The rate of marriages ending in annulment or divorce is higher for recent marriage cohorts and younger grooms but lower for recent Muslim marriages, a study has found.

The Ministry of Social and Family Development (MSF), supported by the Department of Statistics, studied the stability of marriages in Singapore from 1987 to 2012.

The report, released yesterday, showed that marriage dissolution rates among recent marriage cohorts have increased compared with earlier cohorts.

Among those who married in 2003, 16.1 per cent had their marriage dissolved by the 10th year, compared with 8.7 per cent for the 1987 cohort.

By the 15th year of marriage, 20.3 per cent of the 1998 cohort had their marriages dissolved, compared with 12.3 per cent of the 1987 cohort.

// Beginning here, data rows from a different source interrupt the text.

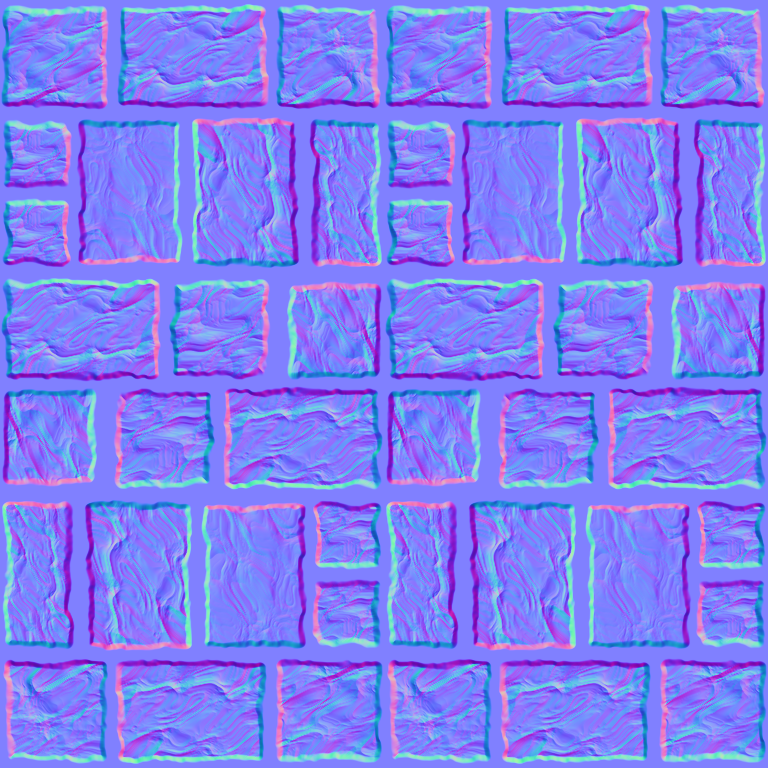
A WebGL 2 fragment shader for this texture map:

```glsl
#version 300 es
precision highp float;
// Tangent-space normal map of a rough stone wall. One block of eleven stones
// fills the upper half twice; the lower half is the same block turned 180 degrees.
// Each stone is a wobbly rounded box with creased noise relief, seen in its own frame.

#define BLOCKS 2.0         // blocks across and down the canvas
#define CORNER 1.6         // corner radius, in hundredths of a block
#define WOBBLE 1.5         // unevenness of the outline
#define RIM_WIDTH 1.5      // width of the bevel
#define RIM_HEIGHT 1.75    // height of the bevel
#define RELIEF 1.75        // height of the surface relief
#define CREASE 0.6         // 0 = soft swells, 1 = sharp folds
#define SMOOTH_KIND 4      // the kind of stone with a worn face
#define SAMPLE_STEP 0.2    // step for the height slopes

uniform vec2 u_resolution;
out vec4 fragColor;

const int STONE_COUNT = 11;

// Left, top, right, bottom in hundredths of a block, measured from its top left.
const vec4 STONES[STONE_COUNT] = vec4[](
  vec4(1.0, 1.6, 28.1, 27.9), vec4(31.0, 1.6, 69.3, 27.9), vec4(71.9, 1.6, 98.4, 27.9),
  vec4(1.0, 31.5, 18.2, 48.7), vec4(1.0, 51.8, 18.2, 69.0), vec4(20.5, 31.2, 47.3, 69.0),
  vec4(50.2, 31.0, 77.5, 69.0), vec4(81.4, 31.3, 99.0, 69.3),
  vec4(1.0, 72.9, 41.6, 98.8), vec4(44.7, 73.1, 69.8, 98.2), vec4(74.8, 73.6, 99.2, 98.5));

// Face pattern of each stone, and its quarter turn (-1, 0 or 1).
const int KINDS[STONE_COUNT] = int[](0, 1, 2, 3, 3, 4, 1, 1, 1, 3, 0);
const int TURNS[STONE_COUNT] = int[](0, 0, 0, 0, 0, -1, 1, -1, 0, 0, 1);

float hash(vec2 p) {
  vec3 q = fract(p.xyx * 0.1031);
  q += dot(q, q.yzx + 33.33);
  return fract((q.x + q.y) * q.z);
}

float noise(vec2 p) {
  vec2 i = floor(p), f = fract(p);
  f = f * f * f * (f * (f * 6.0 - 15.0) + 10.0);
  return mix(mix(hash(i), hash(i + vec2(1, 0)), f.x),
             mix(hash(i + vec2(0, 1)), hash(i + vec2(1, 1)), f.x), f.y);
}

float roundedBox(vec2 p, vec2 halfSize, float radius) {
  vec2 q = abs(p) - halfSize + radius;
  return length(max(q, 0.0)) + min(max(q.x, q.y), 0.0) - radius;
}

// Warped, folded noise with streaks that rise to the right.
float relief(vec2 p, float seed) {
  vec2 s = mat2(0.9, -0.44, 0.44, 0.9) * p * vec2(0.09, 0.17) + 17.3 * seed + 40.0;
  s += 0.9 * (vec2(noise(s * 1.3 + 5.0), noise(s * 1.3 + 19.0)) - 0.5);
  float height = 0.0, amplitude = 1.0;
  for (int octave = 0; octave < 4; octave++) {
    float n = noise(s);
    height += amplitude * mix(n, abs(2.0 * n - 1.0), CREASE);
    s = mat2(1.95, 0.7, -0.7, 1.95) * s + 7.7;
    amplitude *= 0.42;
  }
  return height;
}

// Height above the mortar, in the frame of one stone.
float stoneHeight(vec2 p, vec2 halfSize, int kind, float id) {
  float outline = noise(p * 0.2 + id * 9.1 + 50.0) + 0.4 * noise(p * 0.6 + id * 5.3 + 80.0);
  float inside = -roundedBox(p, halfSize, CORNER) - WOBBLE * (outline - 0.6);
  float rim = RIM_WIDTH * mix(0.7, 1.4, noise(p * 0.15 + id * 3.7 + 30.0));
  float body = smoothstep(0.0, rim, inside);
  float faceScale = 13.0 / min(halfSize.x, halfSize.y);
  float strength = RELIEF / faceScale * (kind == SMOOTH_KIND ? 0.55 : 1.0);
  return body * (RIM_HEIGHT + strength * (relief(p * faceScale, float(kind)) - 0.7));
}

void main() {
  // Fold the canvas into one block; the lower half is turned around.
  vec2 grid = BLOCKS * gl_FragCoord.xy / u_resolution;
  vec2 cell = fract(grid);
  if (mod(floor(grid.y), 2.0) < 0.5) cell = 1.0 - cell;
  vec2 p = 100.0 * vec2(cell.x, 1.0 - cell.y);

  // Nearest stone.
  int nearest = 0;
  float best = 1000.0;
  for (int i = 0; i < STONE_COUNT; i++) {
    vec4 box = STONES[i];
    float d = roundedBox(p - 0.5 * (box.xy + box.zw), 0.5 * (box.zw - box.xy), CORNER);
    if (d < best) { best = d; nearest = i; }
  }

  // Turn into the frame of the stone, with y up.
  vec4 box = STONES[nearest];
  vec2 local = (p - 0.5 * (box.xy + box.zw)) * vec2(1, -1);
  vec2 halfSize = 0.5 * (box.zw - box.xy);
  int turn = TURNS[nearest], kind = KINDS[nearest];
  if (turn != 0) {
    local = float(turn) * vec2(local.y, -local.x);
    halfSize = halfSize.yx;
  }

  // Slopes to normal, normal to colour.
  vec2 e = vec2(SAMPLE_STEP, 0.0);
  float id = float(nearest);
  vec2 slope = vec2(
    stoneHeight(local + e.xy, halfSize, kind, id) - stoneHeight(local - e.xy, halfSize, kind, id),
    stoneHeight(local + e.yx, halfSize, kind, id) - stoneHeight(local - e.yx, halfSize, kind, id));
  vec3 normal = normalize(vec3(-slope / (2.0 * SAMPLE_STEP), 1.0));
  fragColor = vec4(0.5 + 0.5 * normal, 1.0);
}
```
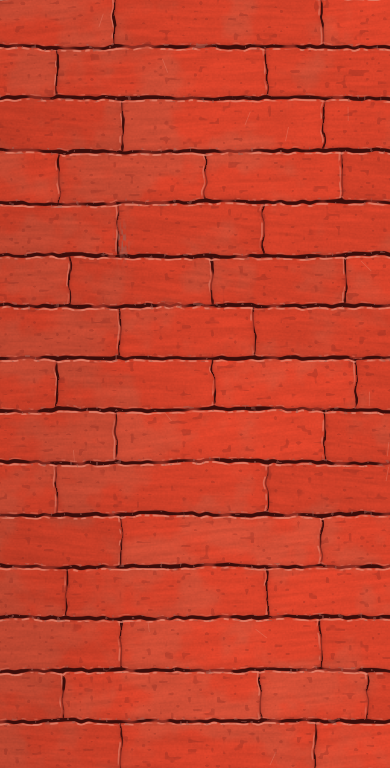
Give the GLSL for this texture, as a Shadertoy shader.

```glsl
#define COURSES 14.8
#define WALL_WIDTH 7.55
#define TOP_CROP 0.09
#define LONG_BRICK 3.89
#define SHORT_BRICK 2.8
#define CUT_ROW 13.0
#define BED_GAP 0.016
#define HEAD_GAP 0.013
#define WAVE 0.07
#define STREAKS 0.16
#define SCRATCHES 14

const vec3 PAINT = vec3(0.81, 0.25, 0.16);
const vec3 WORN = vec3(0.78, 0.29, 0.20);
const vec3 LIP = vec3(0.90, 0.53, 0.44);
const vec3 SHADE = vec3(0.51, 0.16, 0.12);
const vec3 GAP = vec3(0.23, 0.05, 0.04);
const vec3 DUST = vec3(0.62, 0.36, 0.31);

float hash(vec2 p) {
    vec3 q = fract(p.xyx * 0.1031);
    q += dot(q, q.yzx + 33.33);
    return fract((q.x + q.y) * q.z);
}

float noise(vec2 p) {
    vec2 i = floor(p), f = fract(p);
    f = f * f * (3.0 - 2.0 * f);
    return mix(mix(hash(i), hash(i + vec2(1, 0)), f.x),
               mix(hash(i + vec2(0, 1)), hash(i + vec2(1, 1)), f.x), f.y);
}

float fbm(vec2 p) {
    float sum = 0.0, amp = 0.5;
    for (int i = 0; i < 4; i++) {
        sum += amp * noise(p);
        p = p * 2.03 + 17.1;
        amp *= 0.5;
    }
    return sum;
}

// Antialiased band of half width w around zero
float band(float d, float w, float px) {
    return 1.0 - smoothstep(w - 0.6 * px, w + 0.6 * px, abs(d));
}

// x: signed distance to the nearest head joint, y: brick index in the course
vec2 headJoint(float x, float row) {
    float odd = mod(row, 2.0);
    float isShort = step(2.5, row) * step(row, 7.5);
    float spacing = mix(LONG_BRICK, SHORT_BRICK, isShort);
    vec2 joint = vec2(9.0, 0.0);
    for (int k = 0; k < 3; k++) {
        float n = float(k);
        float at = mix(2.31, 1.2, odd) + n * spacing;
        at += (hash(vec2(row + 3.0, n * 7.0 + 5.0)) - 0.5) * mix(0.2, 0.4, isShort);
        if (row == CUT_ROW && k == 2) at -= 0.47 * LONG_BRICK;
        float d = x - at;
        if (abs(d) < abs(joint.x)) joint.x = d;
        joint.y += step(0.0, d);
    }
    return joint;
}

// Short pale marks scattered over the wall
float scratches(vec2 p, float px) {
    float mark = 0.0;
    for (int i = 0; i < SCRATCHES; i++) {
        float n = float(i) + 1.0;
        vec2 c = vec2(hash(vec2(n, 2.0)) * WALL_WIDTH, hash(vec2(n, 9.0)) * COURSES);
        float angle = 0.6 + 1.6 * hash(vec2(n, 4.0));
        vec2 dir = vec2(cos(angle), sin(angle)), q = p - c;
        float along = clamp(dot(q, dir), -0.13, 0.13);
        mark = max(mark, band(length(q - dir * along), 0.008, px));
    }
    return mark;
}

void mainImage(out vec4 fragColor, in vec2 fragCoord) {
    vec2 uv = fragCoord / iResolution.xy;
    float px = COURSES / iResolution.y;

    // Wall space: one course is one unit, y runs downward
    vec2 p = vec2(uv.x * WALL_WIDTH, (1.0 - uv.y) * COURSES + TOP_CROP);
    vec2 w = p;
    w.y += WAVE * (noise(p * vec2(0.7, 1.0)) - 0.5) + 0.045 * (noise(p * vec2(7.0, 4.0)) - 0.5);
    w.x += 0.07 * (noise(p * vec2(1.0, 5.0) + 40.0) - 0.5);
    float row = floor(w.y);
    float bed = w.y - floor(w.y + 0.5);
    vec2 head = headJoint(w.x, row);
    float tone = hash(vec2(row * 3.0 + 1.0, head.y * 11.0 + 2.0));

    // Brushed paint, slightly tilted on each brick
    vec2 brush = vec2(p.x, p.y + p.x * (tone - 0.5) * 0.25);
    float streak = fbm(brush * vec2(1.6, 15.0) + tone * 30.0);
    float patches = fbm(p * 1.3 + 8.0);
    float grain = noise(p * 34.0);
    vec3 col = mix(PAINT, WORN, smoothstep(0.4, 0.66, patches + 0.2 * (0.5 - uv.x) + 0.12 * (tone - 0.5)));
    col *= 1.0 + STREAKS * (streak - 0.47) + 0.05 * (grain - 0.5) + 0.07 * (tone - 0.5);
    col *= mix(0.95, 1.03, smoothstep(0.0, 0.6, uv.x));
    col = mix(col, LIP, 0.35 * scratches(p, px));
    col = mix(col, SHADE, 0.3 * smoothstep(0.8, 0.92, noise(p * vec2(9.0, 13.0))));

    // Head joints: often filled with paint, open in places
    float open = smoothstep(0.38, 0.7, noise(vec2(head.y * 9.0 + row * 5.0, p.y * 4.0)));
    float crumbs = noise(p * vec2(13.0, 9.0));
    col = mix(col, SHADE, 0.4 * exp(-abs(head.x) * 25.0));
    col = mix(col, LIP, 0.55 * band(head.x + 0.04, 0.016, px) * smoothstep(0.3, 0.7, crumbs));
    col = mix(col, SHADE, 0.7 * band(head.x, HEAD_GAP, px));
    col = mix(col, GAP, open * band(head.x, HEAD_GAP + 0.02 * open * crumbs, px));

    // Bed joints: dark slot above a sunlit lip, wider at brick corners
    float corner = exp(-abs(head.x) * 13.0);
    float wear = noise(p * vec2(3.2, 1.0) + 60.0);
    float slot = BED_GAP + 0.022 * wear + 0.035 * corner * crumbs;
    float lip = band(bed - slot - 0.025, 0.02, px) * smoothstep(0.2, 0.65, crumbs);
    col = mix(col, SHADE, 0.45 * exp(-abs(bed + 0.02) * 24.0));
    col = mix(col, LIP, 0.75 * lip);
    col = mix(col, LIP, 0.35 * band(bed + slot + 0.025, 0.014, px) * smoothstep(0.5, 0.8, crumbs));
    col = mix(col, SHADE, 0.8 * band(bed, slot + 0.008, px));
    col = mix(col, GAP, band(bed, slot, px) * smoothstep(0.1, 0.4, wear + 0.4 * corner));

    // Dusty fibres caught at one corner, and faint dust along the beds
    vec2 nest = (p - vec2(2.36, 4.75)) / vec2(0.13, 0.32);
    float fibres = smoothstep(0.35, 0.75, noise(p * vec2(30.0, 9.0)));
    col = mix(col, DUST, 0.85 * exp(-dot(nest, nest)) * fibres);
    col = mix(col, DUST, 0.5 * band(bed, 0.07, px) * smoothstep(0.78, 0.9, noise(p * vec2(16.0, 20.0))));

    fragColor = vec4(clamp(col, 0.0, 1.0), 1.0);
}
```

DIVORCE

There are also more dissolved marriages among younger grooms. Divorce rates for grooms aged 20 to 24 are twice as high as the rates for those aged 25 and older in non-Muslim marriages. Divorce rates for younger Muslim grooms were also 1.5 times higher compared to older grooms.

For the 1998 cohort, for instance, a third of non-Muslim marriages involving younger grooms ended in divorce before their 15th anniversary. The figure was 39.1 per cent for Muslim marriages in the same cohort.

But for recent Muslim marriages, divorce rates before the fifth year of marriage fell. These divorce rates decreased from 14 per cent for the 2003 marriage cohort to 11.4 per cent for the 2008 cohort. The improvement may be due to community initiatives in marriage preparation and counselling for Muslim couples, the MSF said.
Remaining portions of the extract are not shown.